OPEN PODIUM FOR CONVERSATIONISTS, ACTORS, POETS, FOLK MUSICIANS AND STORY-TELLERS
Madhouse@Badhuis brings you a night of theatre, conversation, poetry and music, where you are invited to participate, converse and create as we try to come to a deep understanding and reimagining of St. Patrick’s Day’s meaning, history and application which will be done through the collective practice of thinking, acting and music. This is done from a plurality of senses, identities, perspectives, knowledges and beliefs.
St. Patrick, the patron saint of Ireland and Nigeria, is the character upon which the world’s most globalised national holiday is based. In Ireland the celebration of Christianity’s arrival takes place on the day of his death, the 17th of March. It is often assumed that the arrival of St. Patrick on the island of Ireland is inextricably linked to the variant of Christianity practiced in Europe during the Middle Ages and associated with the dominance of the centrally controlled Roman Christian Church and a hierarchical positioning of Nature, Human and God. The adoption of the flag of St. Patrick into the Union flag in 1801 adds credence to the idea that the ‘modern’ understanding of Christianisation is rooted in a will to ‘tame the ascetic’ and bypass how other forms of Christianity wrestled with Christendom, the dominance of centrally organised religion and the contruction of a dualism between man and nature. Thus, overlooked in St. Patrick’s day celebrations is the ascetic’s profoundly incommensurable relationship with nature, its individual connection to spirituality and the heterogeneity of deities practiced on the island of Ireland which intermixed with the version said to be brought by St Patrick. As Ireland had never been ruled by the Roman empire the blend of Christianity that unfolded in Ireland from 5th century took on many of the logics and affinities embedded in Celtic spiritual practices. Does the instrumentalisation of St. Patrick’s day in its current global manifestation represent the exclusion of other ways of being? Has it always done so? And if so, should it be a day of the mourning of the loss of the plurality of knolwedges by the nation state’s adoption of the day as its national holiday? Can it be imagined as a day of reincorporation of the lost knowledge of the ascetic and the occult?
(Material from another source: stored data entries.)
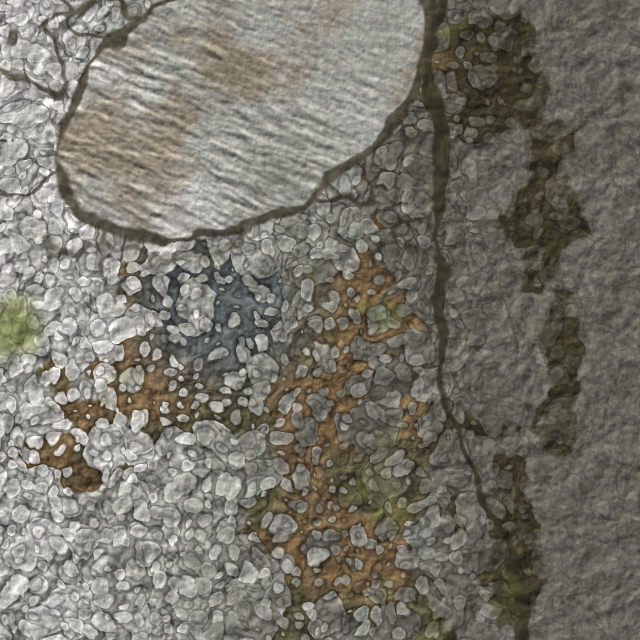
Write a WebGL 2 fragment shader that draws this texture.

```glsl
#version 300 es
precision highp float;
// Weathered rock: wrinkled slab, lobed lichen crusts, bare earthy hollows and cracks.
uniform vec2 u_resolution;
out vec4 fragColor;

const vec3 LICHEN_PALE = vec3(0.79, 0.78, 0.77);
const vec3 LICHEN_GREY = vec3(0.60, 0.60, 0.575);
const vec3 LICHEN_DIM  = vec3(0.39, 0.38, 0.345);
const vec3 ROCK_DARK   = vec3(0.21, 0.20, 0.145);
const vec3 ROCK_OLIVE  = vec3(0.36, 0.345, 0.25);
const vec3 ROCK_BROWN  = vec3(0.46, 0.375, 0.27);
const vec3 ROCK_SLATE  = vec3(0.36, 0.385, 0.385);
const vec3 MOSS        = vec3(0.42, 0.46, 0.22);
const vec2 TO_LIGHT    = vec2(-0.6, 0.8);
const vec2 SLAB_CENTRE = vec2(0.38, 0.85);
const vec2 SLAB_RADII  = vec2(0.32, 0.185);
const float SLAB_ANGLE = 0.5;
const float WARP       = 0.034;
const float RELIEF     = 0.85;
// Hollows without crust: centre xy, radii zw
const vec4 HOLLOWS[10] = vec4[10](
  vec4(0.76, 0.88, 0.085, 0.11), vec4(0.85, 0.63, 0.055, 0.14),
  vec4(0.875, 0.40, 0.03, 0.14), vec4(0.80, 0.12, 0.04, 0.15),
  vec4(0.55, 0.20, 0.15, 0.25),  vec4(0.55, 0.55, 0.11, 0.09),
  vec4(0.34, 0.56, 0.13, 0.07),  vec4(0.22, 0.39, 0.12, 0.09),
  vec4(0.12, 0.28, 0.10, 0.04),  vec4(0.43, 0.40, 0.15, 0.13));

float hash(vec2 p) {
  vec3 q = fract(p.xyx * vec3(0.1031, 0.1030, 0.0973));
  q += dot(q, q.yzx + 33.33);
  return fract((q.x + q.y) * q.z);
}

float noise(vec2 p) {
  vec2 i = floor(p), f = fract(p);
  f = f * f * (3.0 - 2.0 * f);
  return mix(mix(hash(i), hash(i + vec2(1, 0)), f.x),
             mix(hash(i + vec2(0, 1)), hash(i + vec2(1, 1)), f.x), f.y);
}

float fbm(vec2 p) {
  float sum = 0.0, amp = 0.5;
  for (int i = 0; i < 4; i++) {
    sum += amp * noise(p);
    p = mat2(1.6, 1.2, -1.2, 1.6) * p + 17.3;
    amp *= 0.5;
  }
  return sum / 0.9375;
}

// Shading of a rough surface lit from the upper left
float relief(vec2 p) { return fbm(p) - fbm(p + 0.45 * TO_LIGHT); }

float hollowField(vec2 p) {
  float field = -1.0;
  for (int i = 0; i < 10; i++)
    field = max(field, 1.0 - length((p - HOLLOWS[i].xy) / HOLLOWS[i].zw));
  return field + 1.5 * (fbm(p * 15.0) - 0.5);
}

// Scattered round lobes: x = depth inside the edge, y = tone of the lobe
vec2 lobes(vec2 p, float cells, float size) {
  vec2 q = p * cells, home = floor(q), best = vec2(-1.0, 0.5);
  for (int j = -1; j <= 1; j++)
    for (int i = -1; i <= 1; i++) {
      vec2 id = home + vec2(i, j);
      vec2 centre = id + 0.2 + 0.6 * vec2(hash(id + cells), hash(id + 71.7));
      float radius = mix(0.15, 0.62, hash(id + 31.3)) * size;
      float depth = radius - length(q - centre);
      if (depth > best.x) best = vec2(depth, hash(id + 5.1));
    }
  return vec2(best.x / cells, best.y);
}

vec3 lichenRamp(float t) {
  return t < 0.5 ? mix(LICHEN_DIM, LICHEN_GREY, t * 2.0) : mix(LICHEN_GREY, LICHEN_PALE, t * 2.0 - 1.0);
}

void main() {
  vec2 p = gl_FragCoord.xy / u_resolution;
  vec2 w = p + WARP * (vec2(fbm(p * 19.0), fbm(p * 19.0 + 40.0)) - 0.5);
  float rough = relief(w * 48.0), grain = relief(p * 125.0);
  float left = 1.0 - smoothstep(0.15, 0.75, p.x);

  // Slab outline, positive inside
  float c = cos(SLAB_ANGLE), s = sin(SLAB_ANGLE);
  vec2 along = mat2(c, -s, s, c) * (w - SLAB_CENTRE);
  float slabDepth = (1.0 - length(along / SLAB_RADII)) * SLAB_RADII.y;
  float slab = smoothstep(-0.003, 0.004, slabDepth);

  // Bare rock
  float field = hollowField(w);
  float bare = smoothstep(-0.07, 0.07, field) * (1.0 - slab);
  vec3 rock = mix(ROCK_OLIVE, ROCK_BROWN, smoothstep(0.4, 0.65, fbm(p * 8.0 + 9.0)));
  rock = mix(rock, ROCK_BROWN, 0.75 * smoothstep(0.12, 0.06, length(p - vec2(0.55, 0.55))));
  rock = mix(rock, ROCK_SLATE, smoothstep(0.2, 0.08, length(p - vec2(0.35, 0.54))));
  rock = mix(rock, ROCK_DARK, 0.85 * smoothstep(0.66, 0.73, p.x));
  rock *= 1.0 + 1.1 * rough + 0.7 * grain;

  // Continuous crust, paler to the left
  float tone = mix(0.82, 0.0, smoothstep(-0.05, 0.85, p.x)) + 0.5 * (fbm(p * 6.0 + 3.0) - 0.5);
  vec3 crust = lichenRamp(clamp(tone - 0.08, 0.0, 1.0));
  crust *= 1.0 + (RELIEF + 0.35 * left) * rough + 0.5 * grain;
  vec3 col = mix(crust, rock, bare);

  // Lobes over crust and rock, coarse to fine
  for (int k = 0; k < 3; k++) {
    float cells = 11.0 * pow(1.9, float(k));
    float size = mix(1.0, 0.62, smoothstep(-0.1, 0.35, field));
    vec2 lobe = lobes(w + 0.006 * rough, cells, size);
    float strength = (1.0 - slab) * mix(0.95, 0.3, smoothstep(0.62, 0.85, p.x));
    float edge = smoothstep(-0.001, 0.002, lobe.x);
    float shadow = smoothstep(-0.007, 0.0, lobe.x) * (1.0 - edge);
    vec3 thallus = lichenRamp(clamp(tone + 0.05 + 0.45 * (lobe.y - 0.5), 0.0, 1.0));
    thallus *= 1.0 + RELIEF * rough + 0.5 * grain;
    thallus *= 1.0 + 0.1 * smoothstep(0.007, 0.002, lobe.x);
    col *= 1.0 - 0.3 * shadow * strength;
    col = mix(col, thallus, edge * strength * step(lobe.y, 0.82));
  }

  // Wrinkled slab
  vec2 bend = mat2(0.94, 0.34, -0.34, 0.94) * (p + 0.4 * (w - p));
  float wrinkle = fbm(bend * vec2(24.0, 95.0)) - fbm(bend * vec2(24.0, 95.0) + vec2(0.0, 0.5));
  float wrinkled = mix(1.0, 0.35, smoothstep(0.2, 0.6, p.x * 0.6 + p.y * 0.5 - 0.3));
  vec3 stone = lichenRamp(clamp(0.66 - 0.28 * p.x + 0.45 * (fbm(p * 7.0) - 0.5), 0.0, 1.0));
  stone = mix(stone, ROCK_BROWN, 0.45 * smoothstep(0.5, 0.72, fbm(p * 9.0 + 21.0)));
  stone *= 1.0 - 1.1 * wrinkle * wrinkled + 0.45 * grain;
  col = mix(col, stone, slab);

  // Cracks: main fissure, slab rim and fine veins
  float path = 0.69 + 0.12 * smoothstep(0.42, 0.05, p.y) + 0.03 * (noise(vec2(p.y * 9.0, 2.0)) - 0.5);
  float fissure = 1.0 - smoothstep(0.0, 0.006, abs(w.x - path) - 0.013 * noise(p * 13.0));
  float rim = 1.0 - smoothstep(0.0, 0.005, abs(slabDepth) - 0.009 * (noise(p * 21.0) - 0.25));
  float vein = 1.0 - smoothstep(0.006, 0.024, abs(fbm(p * 6.5 + 50.0) - 0.5));
  vein *= 0.75 * smoothstep(0.5, 0.66, p.y) * (1.0 - 0.8 * slab) * smoothstep(0.75, 0.6, p.x);
  float crack = max(max(fissure, rim * 0.85), vein);
  col = mix(col, ROCK_DARK * (1.0 + rough), crack * 0.9);

  // Moss tint and fine mottling
  float moss = smoothstep(0.07, 0.02, length(w - vec2(0.02, 0.49)));
  moss = max(moss, 0.4 * bare * smoothstep(0.58, 0.7, fbm(p * 10.0 + 80.0)));
  col = mix(col, MOSS * (1.0 + rough), 0.7 * moss);
  col *= 0.94 + 0.14 * noise(p * 150.0);
  fragColor = vec4(clamp(col, 0.0, 1.0), 1.0);
}
```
To complicate this, Badhuistheater, one of Amsterdam’s last upholders of the avant-garde, opens its doors to a St. Patrick’s evening offering a distinct alternative to the commercialised Paddy’s Day propounded by capitalist market logics and proliferated using simplified characterisations to sell merchandise and reproduce dominant orders of knowledge and being. This kind of ‘Paddy’s Day’ is easily accessed and serves as a mechanism of forgetting the complex and heterogeneous modes of spirituality and being. Madhouse@Badhuis brings you a night of theatre, conversation, poetry and music, where you are invited to participate, converse and create as we try to come to a deep understanding and reimagining of St. Patrick’s Day’s meaning, history and application which will be done through the collective practice of thinking, acting and music.
Anyone is welcome to attend! You will also get a chance to be in the wonderful Badhuistheater in all of its surrealist and insane charm!
If you would like to read a small piece of poetry or theatre (which does not have to be Irish), instigate a conversation (does not have to be ‘academic’) or play some music, comment on the event page or email firstname.lastname@example.org
Suggestions for other aspects of the night can also be commented on here on the event page or emailed to email@example.com
The night will include campfire readings from:
Tom Murphy and Brian Friel ‘Philadlphia, here I come’
Brian Friel ‘Translations’
J.M Synge ‘The shadow of the Glen’
Flann O’Brien’s ‘The Third Policeman’
Folk session music from the attendees. Bring a musical instrument!
On sale will also be:
Irish Beef Porter Stew
Hearty Irish Lager Stew (Vegetarian)
House Beers, Porters and Wines
A donation of 5€ is suggested in order to meet the costs of the night